**WHAT IS EXPECTED:** Keep only the lines of the listing that include the word "btns", and copy them.

**DATA EXTRACT:**
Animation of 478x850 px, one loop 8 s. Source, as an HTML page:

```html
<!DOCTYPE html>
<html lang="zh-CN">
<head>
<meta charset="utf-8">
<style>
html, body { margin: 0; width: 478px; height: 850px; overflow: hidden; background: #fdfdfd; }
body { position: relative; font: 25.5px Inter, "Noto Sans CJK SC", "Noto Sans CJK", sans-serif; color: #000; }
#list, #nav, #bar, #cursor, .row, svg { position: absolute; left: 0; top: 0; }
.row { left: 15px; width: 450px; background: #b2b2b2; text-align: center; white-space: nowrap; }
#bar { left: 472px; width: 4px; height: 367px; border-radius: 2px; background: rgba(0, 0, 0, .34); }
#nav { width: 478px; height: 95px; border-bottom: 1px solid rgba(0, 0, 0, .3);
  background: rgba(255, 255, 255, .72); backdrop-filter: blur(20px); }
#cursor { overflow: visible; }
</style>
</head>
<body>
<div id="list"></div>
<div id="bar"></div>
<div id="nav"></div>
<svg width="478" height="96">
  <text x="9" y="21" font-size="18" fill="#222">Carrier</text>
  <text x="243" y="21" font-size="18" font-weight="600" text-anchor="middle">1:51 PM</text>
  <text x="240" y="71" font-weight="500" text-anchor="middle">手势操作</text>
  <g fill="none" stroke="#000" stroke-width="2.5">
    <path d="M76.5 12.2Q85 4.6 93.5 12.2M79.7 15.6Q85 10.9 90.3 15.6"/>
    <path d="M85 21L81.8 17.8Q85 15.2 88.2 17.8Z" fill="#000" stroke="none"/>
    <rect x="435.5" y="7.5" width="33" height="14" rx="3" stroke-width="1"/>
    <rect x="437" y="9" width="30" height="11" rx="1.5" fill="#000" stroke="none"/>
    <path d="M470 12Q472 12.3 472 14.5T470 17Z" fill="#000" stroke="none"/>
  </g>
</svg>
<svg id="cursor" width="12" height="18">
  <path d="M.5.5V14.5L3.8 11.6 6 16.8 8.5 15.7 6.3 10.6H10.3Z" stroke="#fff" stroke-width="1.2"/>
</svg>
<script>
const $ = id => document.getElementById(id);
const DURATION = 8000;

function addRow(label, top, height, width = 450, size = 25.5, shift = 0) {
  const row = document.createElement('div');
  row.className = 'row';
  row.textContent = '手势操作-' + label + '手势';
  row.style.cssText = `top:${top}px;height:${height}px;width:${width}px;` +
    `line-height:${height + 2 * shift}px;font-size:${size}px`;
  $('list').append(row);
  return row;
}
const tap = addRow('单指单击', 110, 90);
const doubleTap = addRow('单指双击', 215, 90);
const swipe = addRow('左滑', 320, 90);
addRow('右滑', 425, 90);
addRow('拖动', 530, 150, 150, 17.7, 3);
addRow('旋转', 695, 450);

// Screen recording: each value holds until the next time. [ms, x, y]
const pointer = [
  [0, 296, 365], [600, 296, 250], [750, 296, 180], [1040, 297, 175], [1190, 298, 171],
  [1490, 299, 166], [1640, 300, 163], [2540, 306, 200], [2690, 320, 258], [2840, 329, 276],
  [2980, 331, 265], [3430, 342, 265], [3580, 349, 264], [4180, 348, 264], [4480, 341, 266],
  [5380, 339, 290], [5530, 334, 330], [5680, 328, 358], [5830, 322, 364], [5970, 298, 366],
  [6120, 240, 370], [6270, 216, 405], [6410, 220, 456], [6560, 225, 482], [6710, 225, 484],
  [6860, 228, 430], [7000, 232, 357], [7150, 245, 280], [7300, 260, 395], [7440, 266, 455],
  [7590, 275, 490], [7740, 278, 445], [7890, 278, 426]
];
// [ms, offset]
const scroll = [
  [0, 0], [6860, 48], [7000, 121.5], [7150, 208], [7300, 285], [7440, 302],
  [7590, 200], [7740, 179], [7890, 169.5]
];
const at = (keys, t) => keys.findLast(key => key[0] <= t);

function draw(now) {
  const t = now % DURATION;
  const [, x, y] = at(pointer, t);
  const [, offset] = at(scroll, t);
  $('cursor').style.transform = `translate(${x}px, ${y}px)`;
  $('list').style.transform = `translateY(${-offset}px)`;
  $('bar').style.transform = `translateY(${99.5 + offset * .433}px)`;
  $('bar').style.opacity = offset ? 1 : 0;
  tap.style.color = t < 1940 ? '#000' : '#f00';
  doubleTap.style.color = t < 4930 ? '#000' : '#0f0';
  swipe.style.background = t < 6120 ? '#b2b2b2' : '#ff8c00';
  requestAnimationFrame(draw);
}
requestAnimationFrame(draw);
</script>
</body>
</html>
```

---

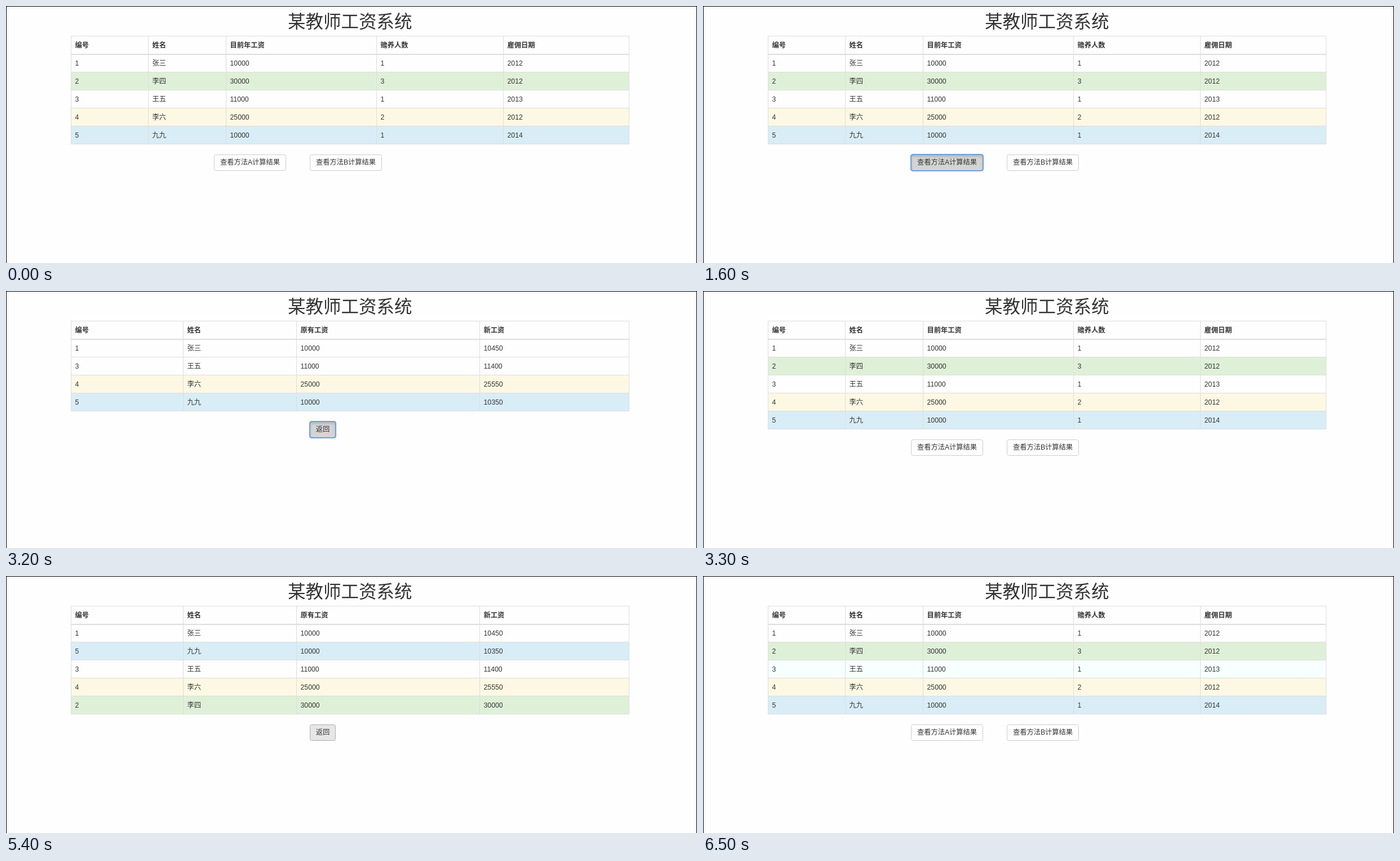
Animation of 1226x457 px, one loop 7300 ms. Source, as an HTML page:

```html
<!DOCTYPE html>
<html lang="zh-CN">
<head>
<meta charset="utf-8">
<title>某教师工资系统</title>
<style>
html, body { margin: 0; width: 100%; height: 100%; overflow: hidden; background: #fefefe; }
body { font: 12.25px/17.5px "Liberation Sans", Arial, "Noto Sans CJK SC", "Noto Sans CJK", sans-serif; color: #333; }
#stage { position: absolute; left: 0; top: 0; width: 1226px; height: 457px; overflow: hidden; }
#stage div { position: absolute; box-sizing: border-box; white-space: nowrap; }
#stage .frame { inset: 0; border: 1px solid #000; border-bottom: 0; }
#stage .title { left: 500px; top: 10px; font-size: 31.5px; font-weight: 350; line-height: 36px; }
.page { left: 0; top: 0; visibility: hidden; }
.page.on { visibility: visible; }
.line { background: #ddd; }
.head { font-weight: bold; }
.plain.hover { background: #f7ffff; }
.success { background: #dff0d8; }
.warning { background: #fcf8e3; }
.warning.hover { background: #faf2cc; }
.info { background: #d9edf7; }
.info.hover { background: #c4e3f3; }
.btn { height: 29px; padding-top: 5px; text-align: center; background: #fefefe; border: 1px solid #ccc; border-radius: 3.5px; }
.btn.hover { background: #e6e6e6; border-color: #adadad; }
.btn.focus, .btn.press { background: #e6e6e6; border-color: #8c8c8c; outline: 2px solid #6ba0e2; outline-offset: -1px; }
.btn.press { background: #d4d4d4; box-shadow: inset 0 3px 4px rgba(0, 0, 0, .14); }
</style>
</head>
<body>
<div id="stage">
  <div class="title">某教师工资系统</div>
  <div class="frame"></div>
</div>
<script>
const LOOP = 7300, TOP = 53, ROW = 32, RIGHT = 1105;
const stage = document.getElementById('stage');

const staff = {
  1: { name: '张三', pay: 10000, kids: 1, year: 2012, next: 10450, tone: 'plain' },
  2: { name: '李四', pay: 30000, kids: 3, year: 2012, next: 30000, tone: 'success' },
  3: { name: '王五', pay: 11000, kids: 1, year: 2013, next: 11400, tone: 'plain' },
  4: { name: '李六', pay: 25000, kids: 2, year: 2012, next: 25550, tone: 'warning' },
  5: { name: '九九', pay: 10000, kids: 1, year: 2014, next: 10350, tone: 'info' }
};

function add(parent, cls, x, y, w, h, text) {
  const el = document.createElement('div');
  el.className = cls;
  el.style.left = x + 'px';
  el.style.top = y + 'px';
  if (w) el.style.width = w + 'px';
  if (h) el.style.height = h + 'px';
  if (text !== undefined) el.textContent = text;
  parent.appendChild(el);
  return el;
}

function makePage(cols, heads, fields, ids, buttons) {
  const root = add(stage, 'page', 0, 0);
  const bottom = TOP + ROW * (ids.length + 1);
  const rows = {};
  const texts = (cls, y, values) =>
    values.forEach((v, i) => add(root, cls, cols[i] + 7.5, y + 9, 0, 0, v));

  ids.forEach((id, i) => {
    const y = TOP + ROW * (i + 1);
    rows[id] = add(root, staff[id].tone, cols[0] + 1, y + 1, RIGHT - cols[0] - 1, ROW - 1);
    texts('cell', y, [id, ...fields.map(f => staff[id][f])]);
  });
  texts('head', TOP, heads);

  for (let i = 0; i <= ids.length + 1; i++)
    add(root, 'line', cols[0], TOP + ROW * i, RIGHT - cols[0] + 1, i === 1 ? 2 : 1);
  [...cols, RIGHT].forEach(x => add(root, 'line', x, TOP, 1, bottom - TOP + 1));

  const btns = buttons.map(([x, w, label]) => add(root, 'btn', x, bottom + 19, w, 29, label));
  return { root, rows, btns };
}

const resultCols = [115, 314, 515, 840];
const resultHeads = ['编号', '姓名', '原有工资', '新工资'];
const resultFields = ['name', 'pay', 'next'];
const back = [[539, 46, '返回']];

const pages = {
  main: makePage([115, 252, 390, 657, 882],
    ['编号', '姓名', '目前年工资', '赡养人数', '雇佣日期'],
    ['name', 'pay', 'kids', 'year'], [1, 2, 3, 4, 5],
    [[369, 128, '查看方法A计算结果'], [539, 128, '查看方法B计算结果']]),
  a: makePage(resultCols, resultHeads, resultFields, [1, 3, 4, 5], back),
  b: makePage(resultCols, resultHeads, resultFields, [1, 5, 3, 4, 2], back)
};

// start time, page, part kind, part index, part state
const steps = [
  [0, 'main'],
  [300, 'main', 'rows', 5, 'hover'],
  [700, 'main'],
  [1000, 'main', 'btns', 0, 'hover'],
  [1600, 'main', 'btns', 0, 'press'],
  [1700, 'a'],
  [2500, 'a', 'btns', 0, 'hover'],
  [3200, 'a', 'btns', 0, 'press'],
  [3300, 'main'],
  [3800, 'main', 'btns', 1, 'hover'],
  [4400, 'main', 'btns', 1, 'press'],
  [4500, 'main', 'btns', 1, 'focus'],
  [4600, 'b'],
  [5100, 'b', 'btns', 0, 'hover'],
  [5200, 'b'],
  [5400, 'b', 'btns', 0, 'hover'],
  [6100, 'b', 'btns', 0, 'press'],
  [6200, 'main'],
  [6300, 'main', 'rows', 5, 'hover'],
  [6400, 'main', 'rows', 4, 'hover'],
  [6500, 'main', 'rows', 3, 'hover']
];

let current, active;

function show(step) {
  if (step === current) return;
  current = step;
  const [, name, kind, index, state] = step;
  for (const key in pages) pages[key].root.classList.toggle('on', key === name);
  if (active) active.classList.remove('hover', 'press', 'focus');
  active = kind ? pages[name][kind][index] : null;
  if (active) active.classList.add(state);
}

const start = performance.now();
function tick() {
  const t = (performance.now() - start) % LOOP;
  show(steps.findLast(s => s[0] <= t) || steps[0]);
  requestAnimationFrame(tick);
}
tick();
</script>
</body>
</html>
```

**RESULT OF THE EXERCISE:**
  const btns = buttons.map(([x, w, label]) => add(root, 'btn', x, bottom + 19, w, 29, label));
  return { root, rows, btns };
  [1000, 'main', 'btns', 0, 'hover'],
  [1600, 'main', 'btns', 0, 'press'],
  [2500, 'a', 'btns', 0, 'hover'],
  [3200, 'a', 'btns', 0, 'press'],
  [3800, 'main', 'btns', 1, 'hover'],
  [4400, 'main', 'btns', 1, 'press'],
  [4500, 'main', 'btns', 1, 'focus'],
  [5100, 'b', 'btns', 0, 'hover'],
  [5400, 'b', 'btns', 0, 'hover'],
  [6100, 'b', 'btns', 0, 'press'],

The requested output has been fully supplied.